April 3, 2012 > Citrus disease detected in California
Citrus disease detected in California
By Tracie Cone, Associated Press
FRESNO, Calif. (AP), Mar 30 - A citrus disease that has killed millions of citrus trees across Florida and Brazil has been detected in California, despite the industry's best efforts to keep it at bay.
The California Department of Food and Agriculture announced Friday that citrus greening, also known as huanglongbing, has been discovered in lemon/pummelo tree in a residential neighborhood of Los Angeles County.
The bacterial disease is carried by the Asian citrus psyllid and attacks the vascular system of trees. It is not a threat to humans.
``It's disappointing,'' said Joel Nelson of California Citrus Mutual. ``Now we'll see if this great program that we believe we have going is going to work.''
Detection of the disease has been state citrus growers' fear since the bug first crossed into San Diego County from Mexico in 2008, potentially threatening California's $1.3 billion fresh citrus market. Despite 25 years of worldwide research, there still are no biological or genetic controls for the disease that keeps fruit from ripening.
Until this detection, there had been no confirmed cases of an infected psyllid in California, and grower groups and state agricultural officials have been aggressively trapping and testing bugs for the disease since the first sighting.
State officials are making arrangements to remove and dispose of the tree, which so far is the only one found to be infected. They also will treat all citrus trees for psyllids within a half mile of the infected tree.

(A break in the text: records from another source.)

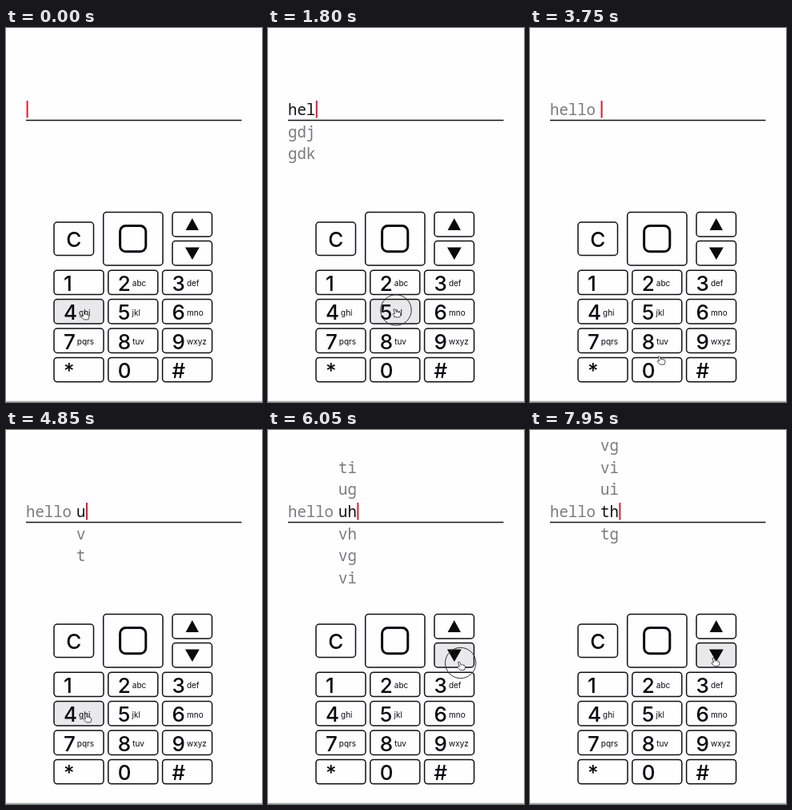
These frames come from a looping animation (320 px wide and 468 px high, 8 s). An HTML page:

```html
<!DOCTYPE html>
<html lang="en">
<head>
<meta charset="utf-8">
<title>Keypad typing</title>
<style>
  html, body { margin: 0; width: 100%; height: 100%; overflow: hidden; background: #fefdff; }
  svg { display: block; width: 320px; height: 468px; }
  .key rect { fill: #fefdff; stroke: #111; stroke-width: 1.5; }
  .key.hover rect { fill: #e9e8ea; }
  .key text { font: 500 26px Inter, Roboto, sans-serif; fill: #0a0a0a; }
  .key .letters { font-size: 10px; font-weight: 400; }
  .entry text { font: 19px "Noto Sans Mono", "DejaVu Sans Mono", monospace; fill: #7a7a7a; white-space: pre; }
  .entry .current { fill: #111; }
</style>
</head>
<body>
<svg viewBox="0 0 320 468">
  <g class="entry" id="entry"></g>
  <path d="M25 115.6H294.5" stroke="#151515" stroke-width="1.5"/>
  <rect id="caret" y="91" width="2" height="21.5" fill="#d8202f"/>
  <g id="keys"></g>
  <rect x="142.6" y="247.6" width="32.2" height="32.2" rx="7" fill="none" stroke="#0a0a0a" stroke-width="3"/>
  <path d="M232.8 238L241 253H224.6ZM224 274.5H241.8L232.9 290Z" fill="#0a0a0a"/>
  <path d="M0 467.3H320" stroke="#8c958c"/>
  <g id="pointer">
    <circle id="ring" r="19.2" fill="none" stroke="#333"/>
    <path transform="translate(.4 -.8) scale(.88)" d="M-4 0Q-2-2-1 1L0 4Q2 2 3 4 5 3 5 5 7 5 6 8L5 11H-1L-5 7Q-5 5-2 6Z"
      fill="#fff" stroke="#333" stroke-linejoin="round"/>
  </g>
</svg>
<script>
const LOOP = 8000, HOLD = 100, TRAVEL = 550, SETTLE = 180, REPEAT = 200;
const LEFT = 25, PITCH = 11.4, SPACE = 6, BASELINE = 108.9, ROW = 27.7;
const $ = id => document.getElementById(id);

function add(parent, tag, attrs, text = '') {
  const node = document.createElementNS('http://www.w3.org/2000/svg', tag);
  for (const name in attrs) node.setAttribute(name, attrs[name]);
  node.textContent = text;
  parent.append(node);
  return node;
}

const keys = [];
function addKey(x, y, width, height, label = '', letters = '') {
  const node = add($('keys'), 'g', { class: 'key' });
  add(node, 'rect', { x, y, width, height, rx: 4 });
  const text = add(node, 'text', { x: x + 12, y: y + 25.5 }, label);
  if (letters) add(text, 'tspan', { class: 'letters', dx: 2, dy: -5.5 }, letters);
  keys.push({ node, x, y, width, height });
  return text;
}

const clear = addKey(60, 243, 49.5, 41.5, 'C');
clear.setAttribute('x', 75.2);
clear.setAttribute('y', 273.5);
addKey(121.7, 230.5, 74.3, 66.5);
for (const y of [230.5, 266.5]) addKey(208, y, 49.5, 30.5);
const letters = ' abc def ghi jkl mno pqrs tuv wxyz'.split(' ');
[...'123456789*0#'].forEach((label, i) =>
  addKey(60 + i % 3 * 67.8, 303.2 + Math.floor(i / 3) * 36.4, 62, 30.4, label, letters[i]));

// Each tap presses at a point and, on release, shows its candidates.
const taps = [];
function tap(at, x, y, list, word = '', selected = 0) {
  taps.push({ at, x, y, items: list.split(' '), word, selected });
}

tap(300, 98, 356, 'i h g');
tap(1100, 221, 325, 'he id if');
tap(1600, 160, 353, 'hel gdj gdk');
tap(1600 + REPEAT, 160, 353, 'hell gdjj gdjk');
tap(2300, 230, 353, 'hello gdjkm gdjjo gdjlm');
tap(3350, 160, 422, '', 'hello');
tap(4200, 168, 397, 'u v t', 'hello');
const pairs = 'ti ug uh vh vg vi ui th tg';
tap(5000, 101, 357, pairs, 'hello');
for (let i = 1; i <= 7; i++)
  tap(5400 + i * REPEAT, 240.7, 291.5, pairs, 'hello', i);
tap(LOOP + 130, 231, 286.5, pairs, 'hello', 8);

const empty = { items: [''], word: '', selected: 0 };
const clamp = v => Math.min(1, Math.max(0, v));
const ease = p => p * p * (3 - 2 * p);

// The pointer leaves late enough to settle on the next key shortly before pressing it.
function pointerAt(t) {
  const next = taps.findIndex(tap => t < tap.at + HOLD);
  const to = taps[next], from = taps[next - 1] || to;
  const arrive = to.at - SETTLE;
  const leave = Math.max(from.at + 2 * HOLD, arrive - TRAVEL);
  const p = from === to ? 1 : ease(clamp((t - leave) / (arrive - leave)));
  return { x: from.x + (to.x - from.x) * p, y: from.y + (to.y - from.y) * p, pressed: t >= to.at };
}

let shown;
function showEntry(state) {
  if (state === shown) return;
  shown = state;
  const { items, word, selected } = state;
  const x = LEFT + (word && word.length * PITCH + SPACE);
  $('entry').replaceChildren();
  add($('entry'), 'text', { x: LEFT, y: BASELINE }, word);
  items.forEach((item, i) => {
    const row = i - selected;
    if (Math.abs(row) > 3) return;
    add($('entry'), 'text', { x, y: BASELINE + row * ROW, class: row ? '' : 'current' }, item);
  });
  $('caret').setAttribute('x', +x + items[selected].length * PITCH + .6);
}

function draw() {
  const t = performance.now() % LOOP;
  const { x, y, pressed } = pointerAt(t);
  showEntry(taps.findLast(tap => t >= tap.at + HOLD) || empty);
  for (const k of keys)
    k.node.classList.toggle('hover', x > k.x && x < k.x + k.width && y > k.y && y < k.y + k.height);
  $('pointer').setAttribute('transform', `translate(${x} ${y})`);
  $('ring').style.display = pressed ? '' : 'none';
  requestAnimationFrame(draw);
}
draw();
</script>
</body>
</html>
```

Only one infected pysllid has been trapped, but others can become vectors of the disease by feeding on an infected tree.